How can Juul be banned when cigarettes aren't?

The move is especially interesting for myriad reasons. I’ll just mention two or three, and please share more below if you like.

The first is the totality and specificity of the ban. When we ban products that pose a risk to human health, we usually ban the category of products, not just one brand. And typically, in the U.S., our approach to drugs that we deem especially dangerous is to heavily regulate their use. It’s rare to see anything banned entirely, swept from the shelves as though it were contaminated lettuce. We haven’t even managed to ban old-school combustible cigarettes, which have been implicated as a leading cause of disease death for decades. With a prescription, Americans can buy opioids, tranquilizers, amphetamines; without a prescription they can buy alcohol, which accounts for some 2.4 million deaths globally each year.

Tobacco accounts for some 8.7 million.

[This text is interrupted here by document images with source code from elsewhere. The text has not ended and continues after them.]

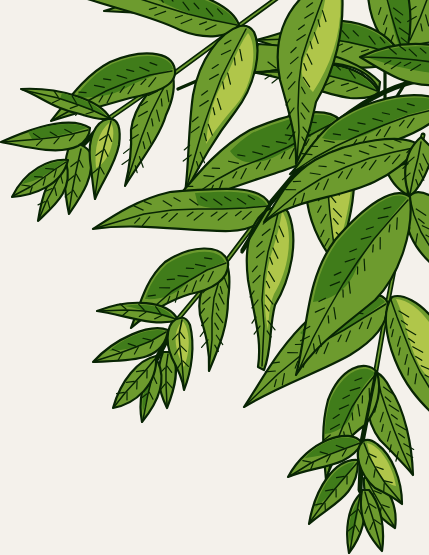
<!DOCTYPE html>
<html lang="en">
<head>
<meta charset="utf-8">
<title>Hanging leaves</title>
<style>
:root{--paper:#f4f1eb;--leaf:#6d9b2e;--shade:#407c1a;--light:#b0c64a;--ink:#082404}
html,body{margin:0;height:100%;overflow:hidden;background:var(--paper)}
svg{display:block;width:429px;height:555px;background:var(--paper)}
.leaf{fill:var(--leaf);stroke:var(--ink);stroke-width:2.2;stroke-linejoin:round}
.shade{fill:var(--shade)}
.light{fill:var(--light)}
.rib,.stem,.twig{fill:none;stroke:var(--ink);stroke-linecap:round;stroke-linejoin:round}
.rib{stroke-width:1.5}
.large .rib{marker-mid:url(#vein-large)}
.small .rib{marker-mid:url(#vein-small)}
.stem{stroke-width:5}
.twig{stroke-width:3.2}
.stem-light{fill:none;stroke:var(--leaf);stroke-width:1.6}
.vein{fill:none;stroke:var(--ink);stroke-width:1.2;stroke-linecap:round}
</style>
</head>
<body>
<svg viewBox="0 0 429 555" role="img" aria-label="Green leafy branches hanging from the top right corner">
<defs>
<marker id="vein-large" markerUnits="userSpaceOnUse" markerWidth="40" markerHeight="40" viewBox="-20 -20 40 40" orient="auto"><path class="vein" d="M0 4l8 6M-5 -4l9 -7M-9 8l6 4M5 -3l6 -4"/></marker>
<marker id="vein-small" markerUnits="userSpaceOnUse" markerWidth="24" markerHeight="24" viewBox="-12 -12 24 24" orient="auto"><path class="vein" d="M0 1l6 5M-2 -1l6 -5"/></marker>
</defs>

<g id="top-right-back" class="large">
<path class="leaf" d="M368 -5C370 25 385 48 405 60C415 40 413 12 408 -5Z"/>
<path class="shade" d="M388 -5C390 20 396 42 404 56C412 38 411 12 407 -5Z"/>
<path class="rib" d="M386 -5L391 14L397 34L405 58"/>
<path class="leaf" d="M408 -5C412 15 411 30 408 46L432 42V-5Z"/>
<path class="rib" d="M428 -3L420 18L410 40"/>
<path class="leaf" d="M403 58C385 25 350 18 320 22C295 27 275 36 256 40C285 48 310 62 345 66C370 70 392 66 403 58Z"/>
<path class="shade" d="M400 56C382 28 350 20 325 24L315 37C345 41 370 48 400 56Z"/>
<path class="rib" d="M400 57L374 48L348 42L322 38L290 39L258 40"/>
<path class="leaf" d="M379 90C368 66 335 60 305 64C285 67 270 73 252 73C254 62 255 50 258 44C295 46 350 52 380 82Z"/>
<path class="leaf" d="M379 92C365 68 335 62 305 65C285 68 270 73 252 72C290 78 320 94 350 98C365 99 374 97 379 92Z"/>
<path class="shade" d="M376 90C362 70 338 64 316 66L310 73C335 76 358 83 376 90Z"/>
<path class="rib" d="M377 91L354 82L330 76L304 72L276 72L255 72"/>
<path class="leaf" d="M306 178C304 215 320 245 337 266C345 235 356 205 354 168Z"/>
<path class="light" d="M334 175L352 172C352 200 344 225 338 252C328 225 326 200 334 175Z"/>
<path class="rib" d="M327 172L328 192L330 214L333 238L337 264"/>
<path class="leaf" d="M386 170C392 183 400 192 410 196L416 160Z"/>
</g>

<g id="stems">
<path class="stem" d="M284 -7L240 25L176 72L108 119L66 162M432 78C400 82 370 96 340 120L268 206L228 259L178 319L156 360M423 135L408 197L388 301L376 370L362 442L360 490"/>
<path class="stem-light" d="M284 -7L240 25L176 72L108 119M268 206L228 259L178 319M423 135L408 197L388 301L376 370L362 442"/>
<path class="twig" d="M385 72V104M178 89L206 77M412 72L396 98M242 252L250 240M395 240L391 272"/>
</g>

<g id="top-left-leaves" class="large">
<path class="leaf" d="M104 11C116 8 126 3 134 -5H170L160 14Z"/>
<path class="leaf" d="M76 -5C105 6 150 15 180 30C205 40 230 38 239 25C234 10 215 0 190 -8Z"/>
<path class="shade" d="M150 -5H190C214 2 232 12 237 24C210 20 175 12 150 -5Z"/>
<path class="rib" d="M237 25L212 20L188 14L162 6L134 -3"/>
<path class="leaf" d="M240 26C220 32 199 60 193 95C188 130 189 165 185 193C200 165 213 140 235 112C256 85 262 50 254 32C250 26 245 25 240 26Z"/>
<path class="light" d="M248 33C258 45 254 84 236 105C223 120 214 132 206 144C208 124 210 105 222 84C232 67 237 48 248 33Z"/>
<path class="rib" d="M246 29L234 52L222 76L212 102L203 128L195 156L186 190"/>
<path class="leaf" d="M172 72C153 85 134 105 131 130C132 150 129 170 125 186C141 160 160 136 166 115C173 100 176 85 172 72Z"/>
<path class="rib" d="M171 75L161 93L151 113L142 136L134 160L126 184"/>
<path class="leaf" d="M175 70C172 50 140 49 110 62C85 75 68 100 51 121C80 112 105 105 130 98C155 93 177 86 175 70Z"/>
<path class="shade" d="M173 69C169 53 140 52 112 64C96 72 84 85 75 98C90 97 108 98 126 88C144 78 158 74 173 69Z"/>
<path class="rib" d="M172 71L150 75L128 82L106 91L82 104L53 120"/>
</g>
<g id="top-left-tip" class="small">
<path class="leaf" d="M110 118C100 100 60 87 21 89C40 96 56 110 80 114C92 118 103 121 110 118Z"/>
<path class="shade" d="M107 117C98 104 80 98 62 93L60 99C77 104 92 111 107 117Z"/>
<path class="rib" d="M109 118L92 110L76 104L58 98L23 90"/>
<path class="leaf" d="M68 150C62 170 65 195 69 214C82 195 96 175 90 152C82 142 72 142 68 150Z"/>
<path class="rib" d="M81 149L78 162L75 176L72 192L69 212"/>
<path class="leaf" d="M66 162C48 175 42 195 38 221C55 205 74 190 66 162Z"/>
<path class="rib" d="M65 164L59 177L53 189L46 202L39 219"/>
<path class="leaf" d="M68 160C50 158 25 170 12 197C35 195 62 185 68 160Z"/>
<path class="shade" d="M65 161C50 161 32 170 22 184C38 181 51 172 65 161Z"/>
<path class="rib" d="M66 162L54 170L43 178L30 187L13 196"/>
<path class="leaf" d="M90 128C75 118 45 122 1 142C30 148 60 155 78 146C85 142 90 135 90 128Z"/>
<path class="shade" d="M87 128C74 121 50 124 28 132L32 139C52 137 70 134 87 128Z"/>
<path class="rib" d="M88 130L72 134L57 137L40 139L3 142"/>
<path class="leaf" d="M108 119C94 122 88 140 90 160C92 175 93 188 95 199C103 180 115 165 119 145C121 130 119 117 108 119Z"/>
<path class="light" d="M110 122C98 132 94 148 96 168C104 164 110 154 112 144C114 134 114 126 110 122Z"/>
<path class="rib" d="M111 121L107 136L103 151L99 169L95 196"/>
</g>

<g id="middle-leaves" class="large">
<path class="leaf" d="M340 120C325 104 285 115 250 130C205 155 180 200 153 224C190 200 240 185 285 170C315 160 337 142 340 120Z"/>
<path class="shade" d="M336 119C322 109 286 118 252 133C244 138 237 144 230 151C238 163 255 168 280 154C300 144 318 132 336 119Z"/>
<path class="rib" d="M337 121L312 134L288 147L264 158L240 167L216 180L190 198L155 222"/>
<path class="leaf" d="M270 205C262 184 220 188 170 192C135 200 110 218 93 229C140 222 190 232 230 231C255 230 268 220 270 205Z"/>
<path class="shade" d="M267 205C258 189 225 191 195 193L198 205C218 212 245 208 267 205Z"/>
<path class="rib" d="M268 206L246 208L222 209L198 209L172 210L144 214L96 228"/>
<path class="leaf" d="M275 207C254 212 243 240 248 280C255 320 262 340 258 367L264 370C272 350 269 328 275 305C290 280 300 240 288 212C284 206 280 206 275 207Z"/>
<path class="light" d="M282 211C294 230 290 268 274 294C269 306 269 318 268 330C263 308 264 282 270 258C276 240 280 226 282 211Z"/>
<path class="rib" d="M279 209L274 230L268 252L264 276L262 300L264 326L262 366"/>
<path class="leaf" d="M432 97C400 90 350 105 325 130C305 150 300 165 290 174C330 150 390 152 432 122Z"/>
<path class="shade" d="M432 99C400 93 356 106 328 130L322 138C345 145 370 135 390 122C405 114 420 112 432 108Z"/>
<path class="rib" d="M432 110L408 116L384 125L360 135L336 146L314 158L293 172"/>
<path class="leaf" d="M420 146C406 132 350 140 315 160C290 175 280 195 264 222C310 188 372 205 420 146Z"/>
<path class="rib" d="M418 147L394 152L370 158L346 167L322 178L298 193L266 220"/>
<path class="twig" d="M296 172L268 207L242 250"/>
<path class="leaf" d="M360 57C385 45 410 42 432 45V85C405 86 385 72 360 57Z"/>
<path class="shade" d="M366 57C388 47 410 45 432 47V73C408 70 386 64 366 57Z"/>
<path class="rib" d="M432 62L416 60L396 58L362 57"/>
<path class="leaf" d="M310 -10C285 10 272 40 280 80C290 115 297 140 296 164C308 140 312 120 316 102C335 70 345 30 342 -10Z"/>
<path class="light" d="M326 -8H340C343 28 333 62 313 92C305 84 298 76 304 58C312 40 324 18 326 -8Z"/>
<path class="rib" d="M325 -8L317 14L309 36L302 58L299 82L298 108L299 132L297 160"/>
</g>
<g id="middle-lower-leaves" class="large">
<path class="leaf" d="M226 262C209 272 196 290 200 315C206 335 210 350 209 371C220 345 228 325 228 300C230 285 230 270 226 262Z"/>
<path class="rib" d="M225 264L219 281L214 298L212 318L212 340L209 368"/>
<path class="leaf" d="M228 262C222 243 190 245 165 262C145 280 140 305 131 328C150 312 170 300 190 294C212 290 230 279 228 262Z"/>
<path class="shade" d="M225 262C219 247 190 249 167 264C155 275 149 287 145 299C160 300 174 296 186 284C198 272 212 267 225 262Z"/>
<path class="rib" d="M226 263L207 270L190 280L172 291L154 307L133 326"/>
</g>
<g id="middle-tip" class="small">
<path class="leaf" d="M178 320C168 300 130 298 97 311C122 314 154 328 178 320Z"/>
<path class="shade" d="M175 319C165 304 142 303 124 306C144 309 158 316 175 319Z"/>
<path class="rib" d="M176 319L160 314L144 311L126 310L99 311"/>
<path class="leaf" d="M163 352C155 372 159 392 167 408C175 388 180 368 172 352Z"/>
<path class="rib" d="M168 354L166 368L166 384L167 405"/>
<path class="leaf" d="M155 362C142 380 138 402 142 422C155 406 168 384 158 362Z"/>
<path class="shade" d="M154 367C144 384 141 398 143 412C147 396 153 382 154 367Z"/>
<path class="rib" d="M156 364L152 378L148 394L143 420"/>
<path class="leaf" d="M156 356C138 360 121 380 113 408C135 404 158 385 156 356Z"/>
<path class="rib" d="M155 359L145 371L135 382L125 393L114 407"/>
<path class="leaf" d="M168 330C150 323 115 338 93 362C125 360 164 364 168 330Z"/>
<path class="shade" d="M165 331C150 327 125 337 109 351C132 350 150 344 165 331Z"/>
<path class="rib" d="M166 332L151 341L136 347L120 353L95 361"/>
<path class="leaf" d="M180 318C167 320 164 340 172 358C178 370 183 380 184 390C192 370 195 345 190 325C187 318 184 317 180 318Z"/>
<path class="light" d="M183 321C172 330 174 350 184 367C190 352 191 332 183 321Z"/>
<path class="rib" d="M182 320L179 334L180 348L182 363L184 387"/>
</g>

<g id="right-leaves" class="large">
<path class="leaf" d="M421 137C400 155 404 183 410 197C422 185 430 165 434 150Z"/>
<path class="rib" d="M421 142L418 158L414 174L410 194"/>
<path class="leaf" d="M408 199C400 225 415 250 434 266V198C422 190 412 190 408 199Z"/>
<path class="rib" d="M410 199L414 215L421 232L432 250"/>
<path class="leaf" d="M388 303C380 284 340 300 310 318C280 345 262 380 244 407C280 385 320 372 350 355C375 340 389 322 388 303Z"/>
<path class="shade" d="M385 302C376 288 342 302 314 319L300 333C318 344 336 336 350 326C362 318 374 310 385 302Z"/>
<path class="rib" d="M386 304L365 317L344 330L322 342L300 356L278 374L246 405"/>
<path class="leaf" d="M410 197C395 184 365 205 335 240C305 280 308 330 296 375C315 345 345 325 375 300C400 275 414 230 410 197Z"/>
<path class="shade" d="M407 198C394 188 366 208 337 242C324 260 317 280 313 302C330 300 345 292 354 274C364 248 387 222 407 198Z"/>
<path class="rib" d="M408 200L391 219L374 239L358 261L343 284L328 310L313 338L298 372"/>
<path class="leaf" d="M392 297C382 310 385 335 395 360C405 385 418 400 434 415V320C420 302 402 293 392 297Z"/>
<path class="light" d="M396 299C410 300 422 312 432 326V380C418 370 413 352 407 332C404 318 400 308 396 299Z"/>
<path class="rib" d="M391 300L397 317L404 335L411 353L420 372L432 392"/>
<path class="leaf" d="M376 372C362 390 365 420 380 440C395 455 405 465 413 475C412 445 405 410 390 388C385 378 380 374 376 372Z"/>
<path class="rib" d="M377 376L381 393L387 411L394 430L402 450L412 473"/>
<path class="leaf" d="M377 372C365 358 340 368 328 400C320 430 324 455 326 480C333 455 350 435 365 425C378 408 382 390 377 372Z"/>
<path class="shade" d="M375 373C364 362 342 372 330 401C327 412 325 422 325 434C340 432 350 424 354 408C358 392 366 382 375 373Z"/>
<path class="rib" d="M375 375L363 390L352 407L343 426L335 446L327 477"/>
</g>
<g id="right-tip" class="small">
<path class="twig" d="M376 372L362 442L360 492"/>
<path class="leaf" d="M362 443C350 426 308 440 288 477C315 465 348 469 362 443Z"/>
<path class="shade" d="M359 442C346 431 318 442 305 458C324 456 342 450 359 442Z"/>
<path class="rib" d="M360 443L344 449L328 455L311 463L290 476"/>
<path class="leaf" d="M364 478C362 498 376 516 395 528C398 508 390 488 374 478Z"/>
<path class="rib" d="M367 480L374 493L382 507L394 526"/>
<path class="leaf" d="M360 494C347 508 345 532 349 553C361 537 370 515 360 494Z"/>
<path class="shade" d="M359 499C350 512 347 528 350 543C355 528 359 514 359 499Z"/>
<path class="rib" d="M360 496L357 511L354 527L350 551"/>
<path class="leaf" d="M362 490C358 512 365 533 382 551C385 530 382 506 369 490Z"/>
<path class="rib" d="M365 492L369 506L374 522L381 548"/>
<path class="leaf" d="M358 460C335 458 315 488 309 524C330 505 359 496 358 460Z"/>
<path class="shade" d="M355 462C337 463 322 485 315 508C330 496 345 480 355 462Z"/>
<path class="rib" d="M357 463L345 477L334 490L323 504L310 522"/>
<path class="leaf" d="M363 441C352 452 360 475 375 488C390 495 397 500 402 504C402 480 392 455 377 444C372 440 367 439 363 441Z"/>
<path class="light" d="M367 443C380 446 392 464 396 486C384 484 373 470 367 443Z"/>
<path class="rib" d="M364 443L369 456L376 469L385 483L401 502"/>
</g>
</svg>
</body>
</html>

This isn’t just another moment of whataboutism. With stakes so high, a product that replaced tobacco use could theoretically be unsafe and yet also reduce the overall harm of tobacco. I’m not saying that’s the case; only that this isn’t a safety calculus that our regulatory system is designed to weigh.